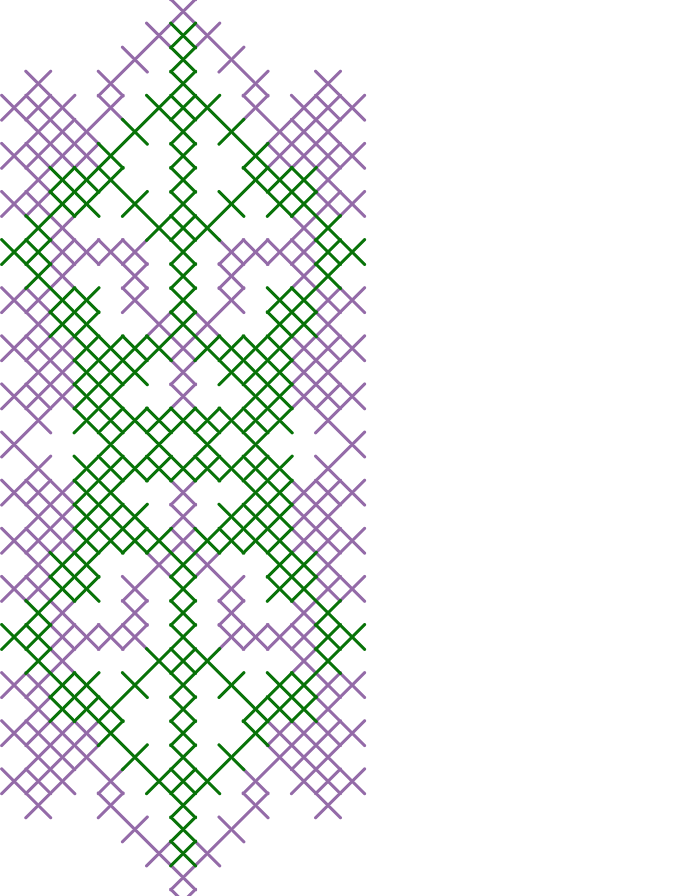
Give the GLSL for this pattern, as a Shadertoy shader.

```glsl
const vec3 CLOTH  = vec3(1.0);
const vec3 GREEN  = vec3(0.03, 0.45, 0.03);
const vec3 PURPLE = vec3(0.58, 0.42, 0.66);
const vec2 CENTRE = vec2(0.2044, 0.5039); // in canvas heights
const vec2 PITCH  = vec2(0.02695, 0.02685);
const float ARM    = 0.515;  // stitch reach, in cells
const float THREAD = 0.064;  // half thread width, in cells
const int MID_ROW  = 18;     // rows from tip to waist
const int LEAF_ROW = 10;     // widest row of the leaf
const int LAST_COL = 7;

bool within(int v, int lo, int hi) { return v >= lo && v <= hi; }

// Column a counts out from the spine, row k counts from the tip to the waist
bool isGreen(int a, int k) {
    int d = abs(k - LEAF_ROW);
    bool spine  = a == 0 && within(k, 1, 13);
    bool leaf   = d + a == 7 && within(k, 3, 15);
    bool knots  = within(d, 2, 3) && within(a, 4, 5) || a == 3 && k == 7;
    bool bud    = a == 6 && d == 0;
    bool branch = a + k == LEAF_ROW && k >= 8;
    bool body   = within(k, 14, 16) && within(a, k - 13, 4);
    bool waist  = k == 17 && a <= 4 || k == MID_ROW && (a == 1 || a == 3);
    return spine || leaf || knots || bud || branch || body || waist;
}

bool isPurple(int a, int k) {
    int d = abs(k - LEAF_ROW);
    bool tip    = a == k && k <= 3 || a == 3 && k == 4 || a == 0 && k == -1;
    bool curl   = d == 0 && within(a, 2, 5) || a == 5 && d == 1;
    bool stem   = a == 2 && within(k, 10, 12) || a == 1 && k == 13;
    bool heart  = a == 0 && within(k, 14, 16);
    bool fringe = a == LAST_COL && k >= 4 && k % 2 == 0;
    bool border = a == 6 && within(d, 2, 7) || a == 5 && within(d, 4, 6);
    bool inner  = a == 4 && within(k, 5, 6);
    return tip || curl || stem || heart || fringe || border || inner;
}

// Distance to a cross with two diagonal arms
float crossDistance(vec2 p) {
    p = abs(p);
    float along = clamp(0.5 * (p.x + p.y), 0.0, ARM);
    return length(p - along);
}

void mainImage(out vec4 fragColor, in vec2 fragCoord) {
    vec2 grid = (fragCoord / iResolution.y - CENTRE) / PITCH;
    float soft = 0.6 / (iResolution.y * PITCH.y);
    vec2 home = floor(grid + 0.5);
    float greenDist = 1e3, purpleDist = 1e3;

    // Neighbouring stitches may reach into this cell
    for (int y = -1; y <= 1; y++) {
        for (int x = -1; x <= 1; x++) {
            vec2 cell = home + vec2(x, y);
            int a = int(abs(cell.x));
            int k = MID_ROW - int(abs(cell.y));
            float dist = crossDistance(grid - cell);
            if (isGreen(a, k)) greenDist = min(greenDist, dist);
            else if (isPurple(a, k)) purpleDist = min(purpleDist, dist);
        }
    }

    // Purple thread first, green thread over it
    vec3 color = CLOTH;
    color = mix(color, PURPLE, 1.0 - smoothstep(-soft, soft, purpleDist - THREAD));
    color = mix(color, GREEN, 1.0 - smoothstep(-soft, soft, greenDist - THREAD));
    fragColor = vec4(color, 1.0);
}
```
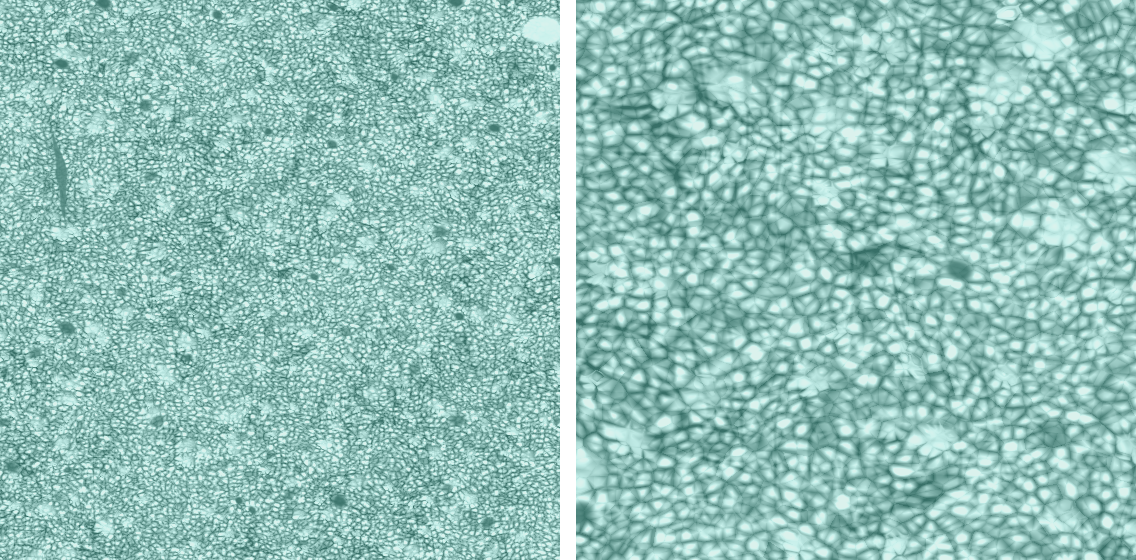
Left, the full canvas; right, a detail of the centre.
Give the GLSL for this texture, as a WebGL 1 fragment shader.

```glsl
precision highp float;
uniform vec2 u_resolution;

vec2 hash2(vec2 p) {
  vec3 q = fract(p.xyx * vec3(0.1031, 0.1030, 0.0973));
  q += dot(q, q.yzx + 33.33);
  return fract((q.xx + q.yz) * q.zy);
}

// x: gap between the two nearest sites, zero on cell walls; y: random per cell
vec2 cellular(vec2 p) {
  vec2 base = floor(p);
  float nearest = 8.0, second = 8.0, shade = 0.0;
  for (int y = -1; y <= 1; y++) {
    for (int x = -1; x <= 1; x++) {
      vec2 cell = base + vec2(x, y);
      vec2 site = hash2(cell);
      float d = length(cell + site - p);
      if (d < nearest) {
        second = nearest;
        nearest = d;
        shade = fract(site.x * 7.0 + site.y * 13.0);
      } else {
        second = min(second, d);
      }
    }
  }
  return vec2(second - nearest, shade);
}

// Soft, randomly turned ovals scattered over a grid
float spots(vec2 p, float count, float chance, float size, float seed) {
  vec2 q = p * count;
  float cover = 0.0;
  for (int y = -1; y <= 1; y++) {
    for (int x = -1; x <= 1; x++) {
      vec2 cell = floor(q) + vec2(x, y);
      vec2 place = hash2(cell + seed);
      vec2 kind = hash2(cell + seed + 57.0);
      vec2 d = q - cell - place;
      float turn = (place.x - place.y) * 0.8;
      d = mat2(cos(turn), -sin(turn), sin(turn), cos(turn)) * d;
      float r = length(d * vec2(0.85, 1.12)) / (size * mix(0.5, 1.0, kind.y));
      float strength = step(kind.x, chance) * mix(0.6, 1.0, place.y);
      cover = max(cover, strength * (1.0 - smoothstep(0.45, 1.2, r)));
    }
  }
  return cover;
}

vec2 wobble(vec2 p) {
  return sin(p.yx * vec2(41.0, 37.0) + 2.0 * sin(p * 23.0)) * 0.0028
       + sin(p.yx * vec2(103.0, 89.0) + p * 61.0) * 0.0008;
}

float broadShade(vec2 p) {
  return sin(p.x * 17.0 + 2.0 * sin(p.y * 13.0)) * sin(p.y * 21.0 + 2.0 * sin(p.x * 11.0));
}

// Dark threads along the walls of stretched cells, fading in and out
float threads(vec2 p, vec2 scale) {
  float presence = smoothstep(0.0, 0.6, broadShade(p.yx * 1.3 + scale));
  return (1.0 - smoothstep(0.0, 0.16, cellular(p * scale).x)) * presence;
}

void main() {
  vec2 p = gl_FragCoord.xy / u_resolution.y;
  vec2 w = p + wobble(p);

  // Fine fibrous mesh
  vec2 mesh = cellular(w * vec2(74.0, 106.0));
  vec2 fine = cellular(w * vec2(118.0, 146.0) + 31.0);
  float tone = 0.56 + 1.2 * (mesh.x - 0.28) + 0.98 * (fine.x - 0.28);
  tone += 0.3 * (mesh.y - 0.5) + 0.14 * (fine.y - 0.5) + 0.08 * broadShade(p);

  // Long fibres, mostly level with a few upright
  vec2 tilted = w + vec2(0.0, 0.2 * w.x);
  tone -= 0.35 * threads(tilted, vec2(13.0, 46.0));
  tone -= 0.25 * threads(w + 3.0, vec2(48.0, 9.0));

  // Pale vacuoles and dark nuclei with ragged rims
  vec2 ragged = w + 0.014 * (vec2(mesh.x, fine.x) - 0.28);
  float pale = max(spots(ragged, 17.0, 0.5, 0.27, 5.0), spots(ragged, 29.0, 0.3, 0.3, 41.0));
  float halo = spots(ragged, 9.0, 0.4, 0.19, 83.0);
  float nucleus = spots(w, 9.0, 0.4, 0.13, 83.0);
  tone = mix(tone, 1.2, 0.75 * pale);
  tone += 0.15 * halo;
  tone = mix(tone, -0.25, 0.95 * nucleus);

  // One upright spindle and one large pale opening
  vec2 s = w - vec2(0.105, 0.71);
  s.x += 0.13 * s.y;
  float halfWidth = 0.010 * max(0.0, 1.0 - abs(s.y + 0.025) / 0.09);
  float spindle = 1.0 - smoothstep(halfWidth - 0.002, halfWidth + 0.002, abs(s.x));
  spindle *= 1.0 - smoothstep(0.075, 0.09, abs(s.y + 0.025));
  tone = mix(tone, -0.05, 0.85 * spindle);
  float opening = length((w - vec2(0.97, 0.945)) / vec2(0.036, 0.026));
  tone = mix(tone, 1.15, 0.9 * (1.0 - smoothstep(0.8, 1.1, opening)));

  // Teal stain ramp, fading to greyish white
  vec3 stain = mix(vec3(0.34, 0.55, 0.52), vec3(0.76, 0.93, 0.91), clamp(tone, -0.3, 1.05));
  vec3 color = mix(stain, vec3(0.86, 0.95, 0.93), smoothstep(0.95, 1.25, tone));
  gl_FragColor = vec4(color, 1.0);
}
```
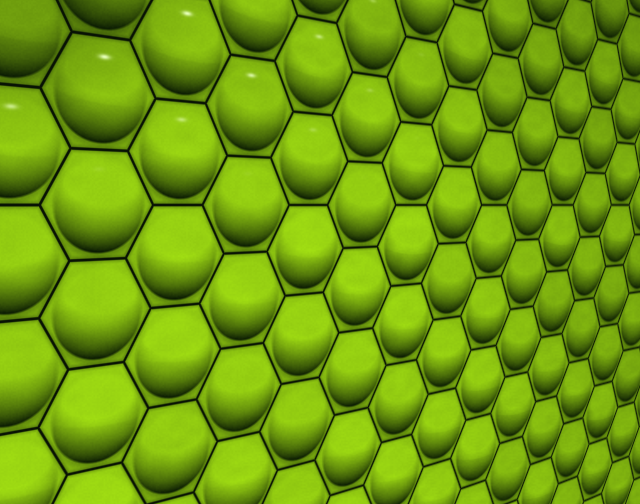
This pattern is drawn by a Shadertoy shader. Its source:

```glsl
// Wall of glossy green hexagonal tiles with raised domes, receding to the right.

// Perspective of the wall, in canvas widths
const float COLUMN_STEP  = 0.1552;  // column spacing at the left
const float ROW_STEP     = 0.1849;  // row spacing at the left
const float FIRST_COLUMN = 0.0117;  // position of column zero
const float LEVEL_ROW    = 0.3203;  // depth of the level row below the top
const float RECEDE_X     = 0.0778;  // shrink per column
const float RECEDE_Y     = 0.018;   // shrink per row

// Tile, with a height of 1
const float COS30       = 0.8660254;
const float JOINT_HALF  = 0.0125;
const vec2  DOME_RADIUS = vec2(0.465, 0.442);
const vec2  DOME_OFFSET = vec2(0.012, 0.004);

// Colours
const vec3 JOINT_COLOR  = vec3(0.03, 0.07, 0.015);
const vec3 SHADOW_COLOR = vec3(0.03, 0.09, 0.01);
const vec3 LIT_COLOR    = vec3(0.60, 0.83, 0.07);
const vec3 GLINT_COLOR  = vec3(0.90, 1.00, 0.72);

// Wear and variation
const float TONE_VARIATION = 0.07;
const float MOTTLE = 0.05;
const float GRAIN  = 0.035;
const float CREASE = 0.08;

float hash(vec2 p) {
    return fract(sin(dot(p, vec2(127.1, 311.7))) * 43758.5453);
}

float noise(vec2 p) {
    vec2 i = floor(p), f = fract(p);
    f = f * f * (3.0 - 2.0 * f);
    return mix(mix(hash(i), hash(i + vec2(1, 0)), f.x),
               mix(hash(i + vec2(0, 1)), hash(i + vec2(1, 1)), f.x), f.y);
}

// Canvas position (y down from the level row) to column and row on the wall
vec2 canvasToWall(vec2 p) {
    mat2 m = mat2(p.x * RECEDE_X - COLUMN_STEP, p.y * RECEDE_X,
                  p.x * RECEDE_Y, p.y * RECEDE_Y - ROW_STEP);
    return inverse(m) * vec2(FIRST_COLUMN - p.x, -p.y);
}

// Centre of the flat-topped hexagon that holds q
vec2 hexCenter(vec2 q) {
    vec2 period = vec2(2.0 * COS30, 1.0);
    vec2 oddShift = vec2(COS30, 0.0), evenShift = vec2(0.0, 0.5);
    vec2 odd  = round((q - oddShift) / period) * period + oddShift;
    vec2 even = round((q - evenShift) / period) * period + evenShift;
    return distance(q, odd) < distance(q, even) ? odd : even;
}

float hexEdgeDistance(vec2 p) {
    p = abs(p);
    return 0.5 - max(p.y, COS30 * p.x + 0.5 * p.y);
}

// Brightness of the dome; d is 1 long at its rim and points down in y
float domeLight(vec2 d, float seed) {
    float facing = sqrt(max(1.0 - dot(d, d), 0.0));
    float light = 0.50 - 0.62 * d.y + 0.47 * facing + 0.05 * d.x;
    // Reflected band that ends in a soft crease
    float band = d.y - mix(-0.15, 0.25, seed) + 0.12 * d.x * d.x - 0.08 * d.x;
    float crease = smoothstep(-0.35, 0.0, band) * (1.0 - smoothstep(0.0, 0.06, band));
    return clamp(light, 0.0, 0.96) + CREASE * crease * facing * (seed - 0.2);
}

void mainImage(out vec4 fragColor, in vec2 fragCoord) {
    vec2 uv = fragCoord / iResolution.xy;
    vec2 canvas = vec2(fragCoord.x, iResolution.y - fragCoord.y) / iResolution.x;
    vec2 q = canvasToWall(canvas - vec2(0.0, LEVEL_ROW)) * vec2(COS30, 1.0);
    float blur = 0.6 * length(fwidth(q));

    vec2 center = hexCenter(q);
    vec2 local = q - center;
    vec2 id = round(center * vec2(1.0 / COS30, 2.0));
    float seed = hash(id);
    float edge = hexEdgeDistance(local);
    vec2 d = (local - DOME_OFFSET) / DOME_RADIUS;
    float radius = length(d);

    // Flat rim, with a light upper side and a slight shade under the dome
    float rim = 0.84 - 0.16 * local.y;
    rim -= 0.16 * smoothstep(0.0, 0.5, local.y) * (1.0 - smoothstep(1.0, 1.15, radius));
    rim *= mix(0.72, 1.0, smoothstep(0.0, 0.055, edge));

    // Dome over rim; its lower edge is crisp and its upper edge soft
    float softness = blur * 2.0 + mix(0.10, 0.03, smoothstep(-0.4, 0.5, d.y));
    float dome = 1.0 - smoothstep(1.0 - softness, 1.0 + 0.5 * softness, radius);
    float light = mix(rim, domeLight(d, seed), dome);

    // Uneven room light and glaze
    float room = 1.03 - 0.20 * smoothstep(0.55, 1.05, uv.x);
    room -= 0.22 * (1.0 - smoothstep(0.0, 0.4, length(uv - vec2(0.0, 1.0))));
    room -= 0.12 * smoothstep(0.6, 1.0, uv.y);
    light *= room + TONE_VARIATION * (seed - 0.5);
    light += MOTTLE * (noise(q * vec2(5.0, 9.0)) - 0.5);
    light += GRAIN * (noise(canvas * 380.0) - 0.5);

    vec3 color = mix(SHADOW_COLOR, LIT_COLOR, clamp(light, 0.0, 1.1));

    // Small glints on the upper left domes
    vec2 g = (d - vec2(0.16 * (seed - 0.5), -0.74)) / vec2(0.12, 0.05);
    float glint = exp(-dot(g, g)) * smoothstep(0.6, 0.9, uv.y);
    color = mix(color, GLINT_COLOR, glint * (1.0 - smoothstep(0.3, 0.75, uv.x)));

    // Dark joints
    float joint = 1.0 - smoothstep(JOINT_HALF - blur, JOINT_HALF + blur, edge);
    fragColor = vec4(mix(color, JOINT_COLOR, joint), 1.0);
}
```
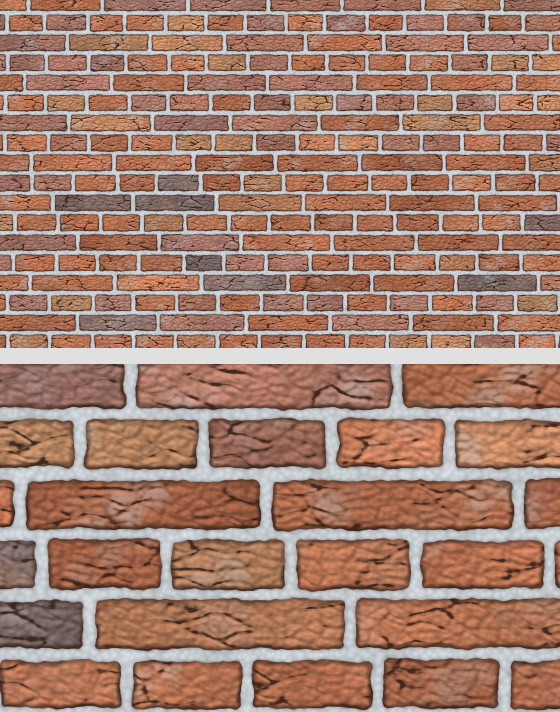
Top, the full canvas; bottom, a detail of the centre.
A WebGL 2 fragment shader for this texture:

```glsl
#version 300 es
precision highp float;

uniform vec2 u_resolution;
out vec4 fragColor;

#define ROWS 17.4          // courses over the canvas height
#define TOP_CUT 0.36       // hidden part of the top course
#define JOINT 0.098        // half width of the mortar
#define JOINT_JITTER 0.10  // uneven spacing of upright joints
#define ROUGHNESS 0.028    // wobble of brick edges
#define MORTAR vec3(0.79, 0.81, 0.83)
#define ORANGE vec3(0.74, 0.47, 0.34)
#define RUSSET vec3(0.64, 0.38, 0.27)
#define ROSE   vec3(0.64, 0.46, 0.42)
#define OCHRE  vec3(0.69, 0.51, 0.37)
#define SLATE  vec3(0.47, 0.41, 0.40)
#define CREVICE vec3(0.24, 0.14, 0.10)

float hash(vec2 p) {
  vec3 q = fract(vec3(p.xyx) * 0.1031);
  q += dot(q, q.yzx + 33.33);
  return fract((q.x + q.y) * q.z);
}

// Distances to the nearest and second nearest cell points.
vec2 cellular(vec2 p) {
  vec2 cell = floor(p), f = fract(p), best = vec2(4.0);
  for (int j = -1; j <= 1; j++)
    for (int i = -1; i <= 1; i++) {
      vec2 g = vec2(i, j), id = cell + g;
      float d = length(g + vec2(hash(id), hash(id + 57.3)) - f);
      best = d < best.x ? vec2(d, best.x) : vec2(best.x, min(best.y, d));
    }
  return best;
}

float waves(vec2 p) {
  return 0.5 * sin(p.x + 1.7 * sin(p.y * 0.8))
       + 0.3 * sin(p.y * 2.1 + p.x * 1.3)
       + 0.2 * sin(p.x * 3.7 - p.y * 2.9);
}

// Surface height of fired clay: long clefts, lumps and grain.
float relief(vec2 p) {
  vec2 w = p + vec2(0.10, 0.06) * vec2(waves(p * 3.0), waves(p.yx * 4.0 + 2.0));
  vec2 cleft = cellular(w * vec2(1.0, 2.9));
  vec2 lump = cellular(w * vec2(2.6, 5.6) + 17.0);
  vec2 grain = cellular(p * vec2(8.0, 11.0) + 41.0);
  float open = smoothstep(-0.4, 0.4, waves(p * 2.3 + 5.0));
  return 0.40 * mix(1.0, smoothstep(0.0, 0.2, cleft.y - cleft.x), open)
       + 0.27 * smoothstep(0.0, 0.5, lump.y - lump.x)
       + 0.33 * (1.0 - grain.x);
}

float jointShift(float k, float row) {
  return (hash(vec2(k + 20.0, row * 7.0 + 3.0)) - 0.5) * JOINT_JITTER;
}

float roundedBox(vec2 p, vec2 halfSize, float radius) {
  vec2 q = abs(p) - halfSize + radius;
  return length(max(q, 0.0)) + min(max(q.x, q.y), 0.0) - radius;
}

// Per-brick clay, with more rose bricks in the upper courses.
vec3 clayColour(vec2 id) {
  float pick = hash(id + 11.0);
  float rose = mix(0.46, 0.20, smoothstep(2.0, 9.0, id.y));
  vec3 c = mix(ORANGE, RUSSET, hash(id + 29.0) * 0.9);
  if (pick < rose) c = mix(ROSE, RUSSET, hash(id + 5.0) * 0.5);
  if (pick > 0.82) c = mix(OCHRE, ORANGE, hash(id + 8.0) * 0.6);
  if (pick > 0.94) c = mix(SLATE, ROSE, hash(id + 13.0) * 0.5);
  return c * mix(0.90, 1.08, hash(id + 71.0));
}

void main() {
  vec2 p = vec2(gl_FragCoord.x, u_resolution.y - gl_FragCoord.y) / u_resolution.y * ROWS;
  p.y += TOP_CUT;
  float pixel = ROWS / u_resolution.y;

  // Courses alternate between long bricks and short brick ends.
  float row = floor(p.y);
  float isShort = mod(row, 2.0);
  float pitch = mix(3.985, 4.24, smoothstep(0.0, 12.0, row)) * (1.0 - 0.5 * isShort);
  float longPhase = 0.33 + 0.25 * row - 0.45 * smoothstep(8.0, 12.0, row);
  float shortPhase = 0.16 + 1.2 * smoothstep(7.0, 11.0, row) - 0.2 * smoothstep(11.0, 16.0, row);
  float u = p.x / pitch - mix(longPhase, shortPhase, isShort);
  float k = floor(u);
  if (u < k + jointShift(k, row)) k -= 1.0;
  else if (u > k + 1.0 + jointShift(k + 1.0, row)) k += 1.0;
  float left = k + jointShift(k, row);
  float right = k + 1.0 + jointShift(k + 1.0, row);
  vec2 id = vec2(k + 20.0, row);

  // Brick outline with worn edges.
  vec2 local = vec2((u - 0.5 * (left + right)) * pitch, p.y - row - 0.5);
  vec2 halfSize = vec2(0.5 * (right - left) * pitch, 0.5) - JOINT;
  halfSize.y += 0.03 * (hash(id + 91.0) - 0.5);
  local.y += 0.03 * (hash(id + 37.0) - 0.5);
  float d = roundedBox(local, halfSize, 0.09);
  d += ROUGHNESS * (waves(p * 4.7) + 0.5 * waves(p.yx * 13.0));

  // Clay face lit from above, with clefts of varying depth.
  vec2 q = p + hash(id) * 19.0;
  float h = relief(q);
  float slope = h - relief(q - vec2(0.03, 0.07));
  vec3 clay = clayColour(id);
  clay = mix(clay, mix(ROSE, OCHRE, hash(id + 3.0)), 0.3 * smoothstep(0.0, 0.8, waves(q * 1.6)));
  clay *= 0.74 + 0.36 * h + 0.36 * clamp(slope, -0.4, 0.4) + 0.07 * waves(q * 1.3 + 3.0);
  clay = mix(clay, CREVICE, 0.9 * smoothstep(0.48, 0.20, h));

  // Pale cement haze, then the dark rim.
  float haze = smoothstep(0.1, 0.9, waves(q * 2.1 + 9.0)) * smoothstep(0.4, 0.8, h);
  clay = mix(clay, MORTAR * 0.92, haze * mix(0.1, 0.5, hash(id + 45.0)));
  float rim = smoothstep(-0.10, 0.0, d) * (0.72 + 0.25 * waves(p * 3.1 + 4.0));
  clay = mix(clay, CREVICE, clamp(rim * (1.0 + 0.2 * sign(local.y)), 0.0, 0.92));

  // Sandy mortar, shaded beside the bricks.
  float sand = cellular(p * 9.0).x;
  vec3 mortar = MORTAR * (1.08 - 0.16 * sand + 0.03 * waves(p * 2.0));
  mortar *= 1.0 - 0.24 * exp(-max(d, 0.0) * 34.0);

  float cover = smoothstep(pixel * 0.7, -pixel * 0.7, d);
  fragColor = vec4(mix(mortar, clay, cover), 1.0);
}
```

::::

→ Goal of the exercise: Within the listing, count the lines that contain the word "halfSize", and give the count by itself.

→ Task response: 5